Over welfare reform the revived theories have not worked. This is largely because Mr Blair does not know what to do about welfare. He is more a Harold Wilson than a Margaret Thatcher. No one knows what to do, certainly not Mr Alistair Darling, the plausible Scots lawyer who took over from the luckless English lawyer Ms Harriet Harman. Not even that other discarded minister, the saintly Mr Frank Field, knows what to do, though that did not prevent him from voting against the Government last week.
Mr Field believes that everyone should be forced or, at any rate, encouraged to make private provision for his or her old age. This is all very well, disregarding as it does the fly-by-night character of many of these private pension providers ("Kindly sign this piece of paper, my dear sir, a mere formality I assure you, while I put on my running-shoes"). But even in a less sinful world, the fundamental difficulty would remain: why is one benefit means tested, and the other not?

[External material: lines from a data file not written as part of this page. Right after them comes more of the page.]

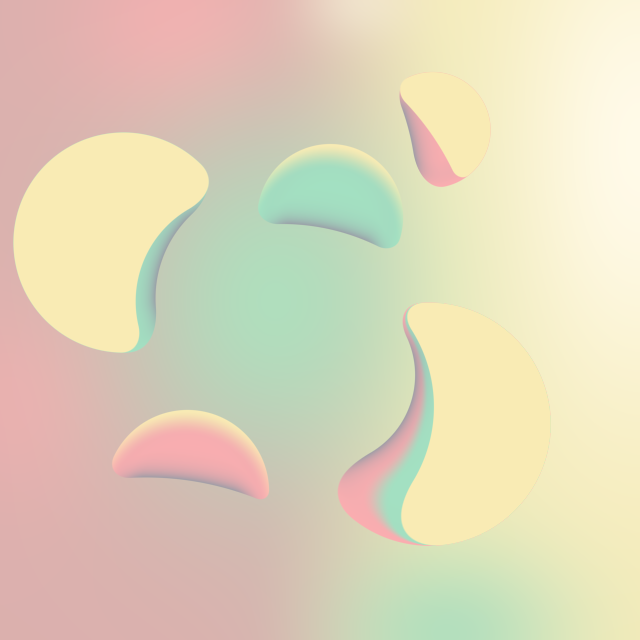
A WebGL 2 fragment shader for this background:

```glsl
#version 300 es
precision highp float;
// Pastel mesh gradient with five soft, folded bean shapes.
uniform vec2 u_resolution;
out vec4 fragColor;

// Palette
const vec3 ROSE   = vec3(0.86, 0.69, 0.68);
const vec3 PINK   = vec3(0.98, 0.68, 0.69);
const vec3 YELLOW = vec3(0.975, 0.922, 0.705);
const vec3 BUTTER = vec3(0.96, 0.92, 0.72);
const vec3 CREAM  = vec3(1.0, 0.98, 0.91);
const vec3 MINT   = vec3(0.64, 0.88, 0.76);
const vec3 SAGE   = vec3(0.69, 0.87, 0.74);
const vec3 SHADE  = vec3(0.60, 0.61, 0.65);

// Finish
const float SHADE_WIDTH = 0.013;
const float SHADE_POWER = 0.95;
const float RIM_SHIFT   = 0.035;

// Outer circles of the shapes: centre and radius
const vec3 LEFT_BODY  = vec3(0.193, 0.621, 0.172);
const vec3 MINT_BODY  = vec3(0.516, 0.661, 0.114);
const vec3 PINK_BODY  = vec3(0.293, 0.232, 0.1275);
const vec3 SMALL_BODY = vec3(0.676, 0.797, 0.0905);
const vec3 RIGHT_BODY = vec3(0.6706, 0.3372, 0.190);

float glow(vec2 p, vec2 centre, vec2 radii) {
    vec2 q = (p - centre) / radii;
    return exp(-dot(q, q));
}

float circle(vec2 p, vec3 c) {
    return length(p - c.xy) - c.z;
}

// Circle with a circular bite; each of its two corners has its own rounding.
float bean(vec2 p, vec3 body, vec3 bite, vec2 rounding) {
    vec2 axis = normalize(bite.xy - body.xy);
    float side = dot(p - body.xy, vec2(-axis.y, axis.x)) / body.z;
    float r = mix(rounding.x, rounding.y, smoothstep(-0.4, 0.4, side));
    vec2 d = vec2(circle(p, body), -circle(p, bite));
    return min(max(d.x, d.y), -r) + length(max(d + r, 0.0)) + max(0.0, r + min(max(d.x, d.y), -r)) * 0.0;
}

float cover(float d) {
    float pixel = 1.0 / min(u_resolution.x, u_resolution.y);
    return smoothstep(0.75 * pixel, -0.75 * pixel, d);
}

// Dark inner edge along the bite, fading out toward the outer circle.
vec3 shadeEdge(vec3 colour, vec2 p, float d, vec3 body) {
    float depth = -circle(p, body) / body.z;
    float amount = exp(min(d, 0.0) / SHADE_WIDTH) * smoothstep(0.0, 0.45, depth);
    return mix(colour, SHADE, SHADE_POWER * amount);
}

// Bean with a bright rim on the side away from its bite.
vec3 rimmedBean(vec3 under, vec2 p, vec3 body, vec3 bite, vec2 rounding, vec3 fill) {
    float d = bean(p, body, bite, rounding);
    vec2 away = normalize(bite.xy - body.xy) * RIM_SHIFT;
    float rim = smoothstep(-0.005, RIM_SHIFT, circle(p, body + vec3(away, 0.0)));
    vec3 colour = shadeEdge(mix(fill, YELLOW, rim), p, d, body);
    return mix(under, colour, cover(d));
}

vec3 background(vec2 p) {
    vec3 c = mix(ROSE, BUTTER, smoothstep(0.38, 0.72, p.x));
    c = mix(c, PINK, 0.85 * glow(p, vec2(0.29, 0.95), vec2(0.17, 0.16)));
    c = mix(c, PINK, 0.55 * glow(p, vec2(0.05, 0.38), vec2(0.15, 0.17)));
    c = mix(c, CREAM, 0.45 * glow(p, vec2(0.56, 1.0), vec2(0.09, 0.07)));
    c = mix(c, SAGE, glow(p, vec2(0.43, 0.53), vec2(0.25, 0.30)));
    c = mix(c, SAGE, 0.95 * glow(p, vec2(0.70, 0.01), vec2(0.19, 0.14)));
    return mix(c, CREAM, glow(p, vec2(1.0, 0.77), vec2(0.21, 0.43)));
}

void main() {
    vec2 p = (gl_FragCoord.xy - 0.5 * u_resolution) / min(u_resolution.x, u_resolution.y) + 0.5;
    vec3 c = background(p);

    // Single beans
    c = rimmedBean(c, p, MINT_BODY, vec3(0.441, 0.311, 0.339), vec2(0.032, 0.026), MINT);
    c = rimmedBean(c, p, PINK_BODY, vec3(0.228, -0.215, 0.469), vec2(0.036, 0.020), PINK);

    // Large left bean over a mint fold
    float fold = bean(p, LEFT_BODY, vec3(0.423, 0.534, 0.180), vec2(0.059, 0.057));
    float face = bean(p, LEFT_BODY, vec3(0.379, 0.529, 0.167), vec2(0.040, 0.057));
    c = mix(c, shadeEdge(MINT, p, fold, LEFT_BODY), cover(fold));
    c = mix(c, YELLOW, cover(face));

    // Small upper bean over a pink fold
    fold = bean(p, SMALL_BODY, vec3(0.260, 0.699, 0.391), vec2(0.030, 0.045));
    face = bean(p, SMALL_BODY, vec3(0.332, 0.552, 0.417), vec2(0.030, 0.020));
    c = mix(c, shadeEdge(PINK, p, fold, SMALL_BODY), cover(fold));
    c = mix(c, YELLOW, cover(face));

    // Large right bean over a fold that turns from mint to pink
    fold = bean(p, RIGHT_BODY, vec3(0.508, 0.414, 0.1406), vec2(0.049, 0.088));
    face = bean(p, RIGHT_BODY, vec3(0.454, 0.3646, 0.224), vec2(0.040, 0.098));
    float across = max(face, 0.0) / max(max(face, 0.0) - fold, 0.0001);
    vec3 turn = mix(MINT, PINK, smoothstep(0.25, 0.68, across));
    c = mix(c, shadeEdge(turn, p, fold, RIGHT_BODY), cover(fold));
    c = mix(c, YELLOW, cover(face));

    fragColor = vec4(c, 1.0);
}
```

Mr Darling was asked about this on television. Why were family allowances not means tested? Just so, the slippery fellow replied, repeating the question as an answer: family allowances were indeed not means tested. But why? Answer came there none.
By contrast, it is laudable to save for your old age precisely because the government will not have to help you, or will do so on a diminished scale: though it will continue to assist if you have been imprudent during your working life. Save for a rainy day! Well, the rainy day is here, old lad, so you can fork out: that is the message of the Conservative Party and of New Labour alike.
But over Yugoslavia the theories of prime ministerial power and parliamentary ineffectiveness have worked - so far. Partly this is because we are, however unwisely and indeed illegally, fighting a war. The Labour Party has been docile, with the Left split, and the Conservative Party ineffectual, with Mr William Hague trying to follow public opinion with all the delicacy of Peter Sellers as Clouseau stalking a criminal in darkest Montmartre.
It is not true that oppositions always support governments over wars. It has not been true even in the post-1945 period. Hugh Gaitskell and Labour opposed Anthony Eden's Suez adventure, though it is still a matter of argument among historians about whether he changed his mind after offering Eden his initial support. What is not argued about, because no one seems to have noticed, is whether Michael Foot behaved similarly towards Margaret Thatcher over the Falklands. In that first emergency debate he was undoubtedly in favour of decisive military action. As the conflict progressed, however, he attacked her for bypassing the United Nations and, in particular, for not treating more seriously the "Peruvian terms". Denis Healey was more pacific still.
What Mrs Margaret Beckett says is also untrue: that it has "long been the tradition of the House" that, once British troops are engaged in conflict, no substantive motion is allowed which "might cast doubt on our support for our troops". She was corrected by Sir Peter Tapsell, citing the Maurice munitions debate in the First World War and the Wardlaw-Milne motion of censure on Winston Churchill in the Second.
Sir Peter might have added that Neville Chamberlain fell and was succeeded by Churchill after an inadequate though winning vote on the motion for the adjournment. On that occasion a motion of censure was first considered but then rejected for reasons of political tactics - that it would attract support for Chamberlain - rather than of constitutional impropriety.
Parliament has been dying for a long time. Then, just as the Co-op chapel of rest has been booked for the body and the ham has been ordered for the sandwiches, it sits up in bed and asks for a cup of tea. This is what it did last week over the invalids' benefit. It is what it may yet do over the bombing of Yugoslavia. This outcome will require some political courage on the part not only of government backbenchers but of Mr Hague. So far this has not been forthcoming.Reuse content